Activity:
Find how many lines of the listing include the string "pants", and report only that figure.

Information:

········

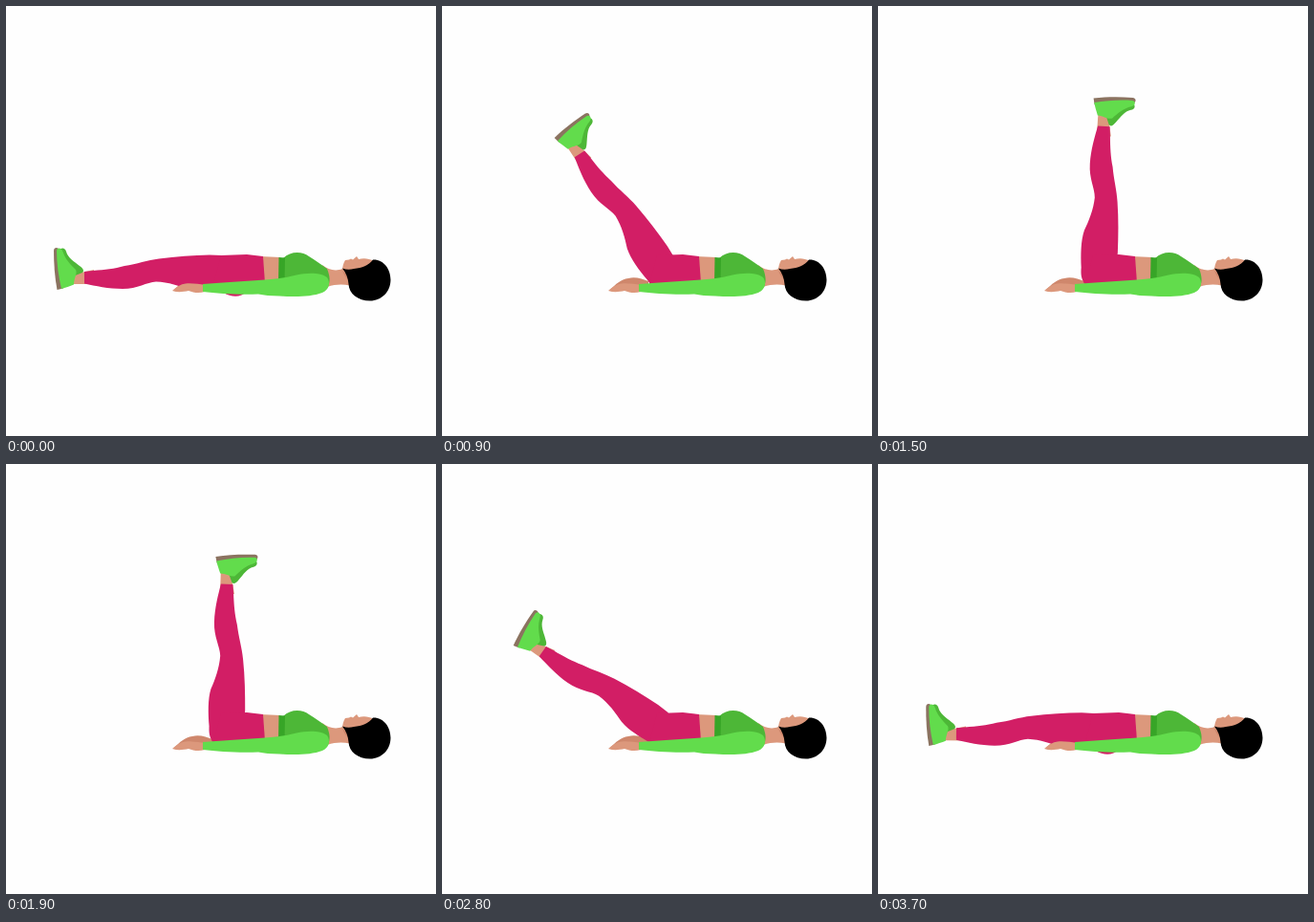
Animation, 450 px wide and 450 px high, one loop 3.8 s. Source, as an HTML page:

```html
<!DOCTYPE html>
<html lang="en">
<head>
<meta charset="utf-8">
<title>Leg raise</title>
<style>
  html, body { margin: 0; width: 100%; height: 100%; overflow: hidden; background: #fefefe; }
  svg { display: block; width: 100vw; height: 100vh; }
  .skin { fill: #dc987c; }
  .shade { fill: #cf876c; }
  .pants { fill: #d21e65; }
  .lime { fill: #62dc4c; }
  .green { fill: #4db737; }
  .band { fill: #37a527; }
  .sole { fill: #8b7360; }
  .hair { fill: #000; }
</style>
</head>
<body>
<svg viewBox="0 0 450 450">
  <!-- far hand -->
  <path class="shade" d="M176 297 C182 291 187 286 195 285 C203 283 210 286 216 288 L216 295 L190 297Z"/>

  <!-- waist and neck -->
  <path class="skin" d="M266 262 L287 263 L287 290 L266 290Z"/>
  <path class="skin" d="M331 271 C337 276 345 278 352 275 L361 276 L360 292.500 C352 291 345 291 336 294Z"/>
  <path class="shade" d="M352 276 L359 277 L359 287 C355 284 353 280 352 276Z"/>

  <!-- head -->
  <path class="skin" d="M352 277 C352 273 353 269 355 266 L359 265.500 L361 264.500 L363 265.500 L367 262 L369 265 C374 263.500 380 264 385 267 L383 280 L360 284Z"/>
  <path class="hair" d="M352 274.500 C356 276 360 276 364 275 C373 274 379 272 384 265.500 C395 265 402.500 275 402.500 286.500 C402.500 299 393 308.500 381 308.500 C368 308.500 359 301 358.500 291 C358 285 356 279 352 274.500Z"/>

  <!-- raised part -->
  <g id="leg">
    <path class="skin" d="M69 281 L92 276 L92 291 L69 291Z"/>
    <path class="green" d="M55 256 C58 252 62 253 63 257 C65 264 71 267 77 272 C81 275 82 277 80 279 L70 283Z"/>
    <path class="sole" d="M50 256 C50 253 53 252 55 254 L60 295.500 L53.500 297 C51 284 50 269 50 256Z"/>
    <path class="lime" d="M53 256 C54 252 58 253 59.500 257 C62 265 67 270 73 276 C75 280 71 285 71 291.500 C67 293 62 295 58 296 C55 283 53 270 53 256Z"/>
    <path class="pants" d="M82 278 L91 277 C104 276 113 275 124 272 C137 270 148 266 160 264.5 C178 262 196 261 213 260.5 L226 261 L252 278 L249 292 C243 297 238 297.500 231 297.500 C218 299 203 300 192 297 C182 293 170 289 157 288.500 C147 289 138 296 122 296 C107 296 94 293 82 290.500Z"/>
  </g>

  <!-- hips -->
  <path class="pants" d="M269 262 L252 260 L225 261 L217 291 L250 294 L271 290Z"/>
  <path class="pants" id="seat" d="M228 300 L250 300 C246 305 235 305 228 300Z"/>

  <!-- top -->
  <path class="green" d="M290 264 C298 256 310 256.500 317 262 C324 266 330 271 336 275 C339 282 340 290 336 295 L290 292Z"/>
  <path class="band" d="M285.500 263 L292 263.500 L291.500 291 L285 290Z"/>

  <!-- near arm and hand -->
  <path class="skin" d="M174 298 C178 294 183 291 188 290.500 C195 290 202 291 208 292 L208 299 C202 301 196 300 191 298 C186 299 180 300 174 298Z"/>
  <path class="lime" d="M206 291 C224 290 244 288 264 287 C278 286 291 285 304 281.500 C315 279 329 278.500 336 284 C340 290 338 297 331 300 C319 304.500 303 304.500 286 303.500 C277 303.500 270 302.500 264 301.500 C245 302.500 222 301 206 299Z"/>
</svg>
<script>
  const LOOP = 3800, STEP = 100, TOP = 94;
  const leg = document.getElementById('leg');
  const seat = document.getElementById('seat');

  // eased progress between two moments; a larger lag lengthens the tail
  const ease = (t, a, b, lag = 1) => {
    const left = 1 - Math.min(1, Math.max(0, (t - a) / (b - a)));
    return (1 + Math.cos(Math.PI * left ** lag)) / 2;
  };

  function draw(time) {
    const t = Math.floor((time % LOOP) / STEP) * STEP;
    const angle = TOP * (ease(t, 170, 1460) - ease(t, 1746, 3940, 1.33));
    leg.setAttribute('transform', `rotate(${angle.toFixed(2)} 233 277)`);
    seat.style.display = angle < 5 ? '' : 'none';
  }

  const start = performance.now();
  function tick() {
    draw(performance.now() - start);
    requestAnimationFrame(tick);
  }
  tick();
</script>
</body>
</html>
```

········

Solution for this problem:
4